- **WHAT YOU NEED TO DO**: The word to look for is "twig". Report every line of the entries below that has it.

- **DATA LISTING**:
+++
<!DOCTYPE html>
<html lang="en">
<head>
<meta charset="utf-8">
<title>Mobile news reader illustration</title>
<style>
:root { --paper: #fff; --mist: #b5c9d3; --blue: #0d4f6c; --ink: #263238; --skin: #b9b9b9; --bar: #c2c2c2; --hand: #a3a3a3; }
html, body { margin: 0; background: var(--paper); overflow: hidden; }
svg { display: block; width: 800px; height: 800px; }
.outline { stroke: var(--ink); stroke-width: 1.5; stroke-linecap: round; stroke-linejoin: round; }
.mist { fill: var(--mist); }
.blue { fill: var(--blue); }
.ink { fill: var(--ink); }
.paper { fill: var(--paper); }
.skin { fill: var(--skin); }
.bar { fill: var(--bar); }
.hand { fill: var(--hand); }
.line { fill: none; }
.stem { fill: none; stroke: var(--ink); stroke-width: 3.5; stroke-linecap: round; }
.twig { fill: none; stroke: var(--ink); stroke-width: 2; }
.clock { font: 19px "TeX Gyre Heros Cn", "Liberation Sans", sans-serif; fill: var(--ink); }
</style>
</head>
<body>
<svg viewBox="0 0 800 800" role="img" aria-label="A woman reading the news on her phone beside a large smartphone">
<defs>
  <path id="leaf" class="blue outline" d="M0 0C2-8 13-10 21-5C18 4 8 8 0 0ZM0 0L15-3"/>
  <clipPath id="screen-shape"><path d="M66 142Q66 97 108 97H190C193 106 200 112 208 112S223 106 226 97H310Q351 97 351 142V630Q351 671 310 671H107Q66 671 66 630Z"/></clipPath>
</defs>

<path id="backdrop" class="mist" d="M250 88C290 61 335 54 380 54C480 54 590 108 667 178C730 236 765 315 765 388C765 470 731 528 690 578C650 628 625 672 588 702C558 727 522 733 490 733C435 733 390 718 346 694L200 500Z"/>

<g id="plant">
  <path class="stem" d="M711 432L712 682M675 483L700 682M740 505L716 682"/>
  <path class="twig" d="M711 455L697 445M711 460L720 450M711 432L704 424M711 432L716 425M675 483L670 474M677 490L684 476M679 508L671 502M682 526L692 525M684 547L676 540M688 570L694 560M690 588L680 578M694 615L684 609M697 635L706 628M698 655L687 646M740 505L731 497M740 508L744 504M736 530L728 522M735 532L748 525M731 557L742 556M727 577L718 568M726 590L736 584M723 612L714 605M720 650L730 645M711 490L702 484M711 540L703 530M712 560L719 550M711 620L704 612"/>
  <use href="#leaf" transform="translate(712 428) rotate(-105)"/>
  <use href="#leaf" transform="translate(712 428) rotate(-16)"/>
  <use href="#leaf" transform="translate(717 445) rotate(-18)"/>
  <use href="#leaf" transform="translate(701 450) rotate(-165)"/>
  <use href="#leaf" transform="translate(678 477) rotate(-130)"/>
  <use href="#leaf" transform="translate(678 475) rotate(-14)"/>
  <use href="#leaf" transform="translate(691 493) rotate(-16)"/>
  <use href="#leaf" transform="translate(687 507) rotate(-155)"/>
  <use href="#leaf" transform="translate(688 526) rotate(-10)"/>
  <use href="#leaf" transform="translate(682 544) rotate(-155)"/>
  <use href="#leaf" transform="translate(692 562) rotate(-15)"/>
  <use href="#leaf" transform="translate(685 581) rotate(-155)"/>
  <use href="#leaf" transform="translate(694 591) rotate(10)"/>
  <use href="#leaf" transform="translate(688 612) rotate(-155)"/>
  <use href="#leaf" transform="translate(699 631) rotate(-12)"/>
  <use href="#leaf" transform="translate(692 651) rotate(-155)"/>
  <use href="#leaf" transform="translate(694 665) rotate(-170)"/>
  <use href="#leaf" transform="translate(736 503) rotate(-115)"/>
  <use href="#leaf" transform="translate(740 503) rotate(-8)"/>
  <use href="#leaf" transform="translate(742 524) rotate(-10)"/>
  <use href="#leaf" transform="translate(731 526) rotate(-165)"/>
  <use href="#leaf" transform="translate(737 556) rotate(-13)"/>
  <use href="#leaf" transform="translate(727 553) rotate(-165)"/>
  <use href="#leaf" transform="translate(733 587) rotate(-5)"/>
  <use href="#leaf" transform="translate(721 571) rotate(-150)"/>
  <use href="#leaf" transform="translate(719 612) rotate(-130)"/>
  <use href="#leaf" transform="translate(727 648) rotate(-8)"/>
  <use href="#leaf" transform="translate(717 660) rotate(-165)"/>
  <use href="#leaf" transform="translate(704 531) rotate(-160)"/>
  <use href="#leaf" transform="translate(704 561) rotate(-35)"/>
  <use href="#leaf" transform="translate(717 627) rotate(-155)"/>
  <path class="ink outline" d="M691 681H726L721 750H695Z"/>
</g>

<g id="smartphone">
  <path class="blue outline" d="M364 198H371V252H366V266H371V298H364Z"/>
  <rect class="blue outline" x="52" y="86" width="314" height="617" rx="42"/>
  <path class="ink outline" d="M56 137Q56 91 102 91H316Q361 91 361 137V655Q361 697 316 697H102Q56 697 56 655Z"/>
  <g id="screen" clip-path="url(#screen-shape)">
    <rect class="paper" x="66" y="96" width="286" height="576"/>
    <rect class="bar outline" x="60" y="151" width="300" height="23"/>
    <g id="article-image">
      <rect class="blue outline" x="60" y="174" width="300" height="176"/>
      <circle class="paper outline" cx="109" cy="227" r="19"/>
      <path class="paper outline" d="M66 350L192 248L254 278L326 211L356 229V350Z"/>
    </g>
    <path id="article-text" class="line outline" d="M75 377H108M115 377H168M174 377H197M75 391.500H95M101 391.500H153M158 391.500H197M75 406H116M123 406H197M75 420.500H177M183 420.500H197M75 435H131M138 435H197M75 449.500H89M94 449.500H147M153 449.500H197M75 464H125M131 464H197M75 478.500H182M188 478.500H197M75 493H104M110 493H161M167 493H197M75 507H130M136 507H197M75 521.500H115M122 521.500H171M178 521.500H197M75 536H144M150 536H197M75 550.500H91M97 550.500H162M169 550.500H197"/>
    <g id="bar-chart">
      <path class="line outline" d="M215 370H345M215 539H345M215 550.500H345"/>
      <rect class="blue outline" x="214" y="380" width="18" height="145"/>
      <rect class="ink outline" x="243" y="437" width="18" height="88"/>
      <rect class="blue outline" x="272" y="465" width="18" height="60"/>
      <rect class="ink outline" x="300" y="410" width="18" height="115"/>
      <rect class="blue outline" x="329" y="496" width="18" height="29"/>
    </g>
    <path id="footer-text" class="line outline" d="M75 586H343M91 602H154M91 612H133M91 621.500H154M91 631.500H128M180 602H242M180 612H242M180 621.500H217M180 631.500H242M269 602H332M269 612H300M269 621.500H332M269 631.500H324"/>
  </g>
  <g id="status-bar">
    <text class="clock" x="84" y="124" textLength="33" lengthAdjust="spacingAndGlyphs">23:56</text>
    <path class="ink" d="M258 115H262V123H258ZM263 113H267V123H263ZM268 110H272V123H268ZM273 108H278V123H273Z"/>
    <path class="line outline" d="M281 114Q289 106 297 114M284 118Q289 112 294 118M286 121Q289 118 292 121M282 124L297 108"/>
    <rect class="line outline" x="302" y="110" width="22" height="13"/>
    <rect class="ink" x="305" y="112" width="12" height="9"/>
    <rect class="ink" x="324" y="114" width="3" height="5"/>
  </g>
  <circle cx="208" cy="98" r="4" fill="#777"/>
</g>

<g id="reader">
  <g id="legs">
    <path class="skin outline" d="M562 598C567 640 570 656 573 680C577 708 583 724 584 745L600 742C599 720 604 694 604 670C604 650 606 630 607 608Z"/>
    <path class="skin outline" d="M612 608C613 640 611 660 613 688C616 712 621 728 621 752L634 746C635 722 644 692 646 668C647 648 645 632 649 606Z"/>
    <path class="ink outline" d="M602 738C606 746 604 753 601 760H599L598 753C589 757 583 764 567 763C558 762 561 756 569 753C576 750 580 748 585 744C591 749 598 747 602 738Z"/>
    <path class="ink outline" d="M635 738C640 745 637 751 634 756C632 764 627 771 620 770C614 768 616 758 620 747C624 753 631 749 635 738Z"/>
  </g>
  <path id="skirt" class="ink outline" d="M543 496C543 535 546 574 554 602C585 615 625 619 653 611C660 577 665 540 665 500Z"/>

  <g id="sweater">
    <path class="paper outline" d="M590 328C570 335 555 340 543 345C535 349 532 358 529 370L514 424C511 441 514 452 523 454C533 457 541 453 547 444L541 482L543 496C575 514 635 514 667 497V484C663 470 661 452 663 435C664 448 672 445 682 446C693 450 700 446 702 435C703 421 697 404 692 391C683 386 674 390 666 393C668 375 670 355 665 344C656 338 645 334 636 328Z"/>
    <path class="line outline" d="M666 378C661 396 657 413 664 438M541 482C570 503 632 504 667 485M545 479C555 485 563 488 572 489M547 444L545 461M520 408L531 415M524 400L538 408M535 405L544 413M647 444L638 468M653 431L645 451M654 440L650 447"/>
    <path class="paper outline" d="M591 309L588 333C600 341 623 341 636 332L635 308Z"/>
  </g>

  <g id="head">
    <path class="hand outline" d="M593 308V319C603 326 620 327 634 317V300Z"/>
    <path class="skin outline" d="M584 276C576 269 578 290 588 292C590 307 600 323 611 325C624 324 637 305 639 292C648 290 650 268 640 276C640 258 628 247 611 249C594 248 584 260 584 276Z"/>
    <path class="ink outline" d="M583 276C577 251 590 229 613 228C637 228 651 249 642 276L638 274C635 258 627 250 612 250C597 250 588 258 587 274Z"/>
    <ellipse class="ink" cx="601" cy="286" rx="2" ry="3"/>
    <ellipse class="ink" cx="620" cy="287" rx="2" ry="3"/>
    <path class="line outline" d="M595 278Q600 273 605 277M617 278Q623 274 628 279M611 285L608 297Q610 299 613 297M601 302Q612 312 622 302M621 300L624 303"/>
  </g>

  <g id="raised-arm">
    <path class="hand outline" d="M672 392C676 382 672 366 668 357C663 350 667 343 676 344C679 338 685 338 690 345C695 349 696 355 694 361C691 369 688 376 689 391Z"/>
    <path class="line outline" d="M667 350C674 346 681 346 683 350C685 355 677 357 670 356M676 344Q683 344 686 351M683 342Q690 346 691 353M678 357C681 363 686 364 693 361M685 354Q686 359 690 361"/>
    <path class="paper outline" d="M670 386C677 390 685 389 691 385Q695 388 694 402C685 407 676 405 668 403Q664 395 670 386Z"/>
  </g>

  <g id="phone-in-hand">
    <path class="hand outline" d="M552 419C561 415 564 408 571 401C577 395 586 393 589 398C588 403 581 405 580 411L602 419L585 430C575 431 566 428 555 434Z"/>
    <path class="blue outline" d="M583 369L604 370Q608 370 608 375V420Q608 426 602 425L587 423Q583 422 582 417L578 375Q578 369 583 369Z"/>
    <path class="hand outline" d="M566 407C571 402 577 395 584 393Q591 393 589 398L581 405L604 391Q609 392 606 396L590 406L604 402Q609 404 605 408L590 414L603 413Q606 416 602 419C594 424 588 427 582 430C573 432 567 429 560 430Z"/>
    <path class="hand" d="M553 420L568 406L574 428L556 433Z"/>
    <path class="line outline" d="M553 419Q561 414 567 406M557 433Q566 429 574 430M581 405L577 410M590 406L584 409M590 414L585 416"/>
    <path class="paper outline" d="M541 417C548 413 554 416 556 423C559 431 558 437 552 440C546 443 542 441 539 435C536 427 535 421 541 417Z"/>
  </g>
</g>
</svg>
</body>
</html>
+++
- **OUTPUT FOR THIS TASK**:
.twig { fill: none; stroke: var(--ink); stroke-width: 2; }
  <path class="twig" d="M711 455L697 445M711 460L720 450M711 432L704 424M711 432L716 425M675 483L670 474M677 490L684 476M679 508L671 502M682 526L692 525M684 547L676 540M688 570L694 560M690 588L680 578M694 615L684 609M697 635L706 628M698 655L687 646M740 505L731 497M740 508L744 504M736 530L728 522M735 532L748 525M731 557L742 556M727 577L718 568M726 590L736 584M723 612L714 605M720 650L730 645M711 490L702 484M711 540L703 530M712 560L719 550M711 620L704 612"/>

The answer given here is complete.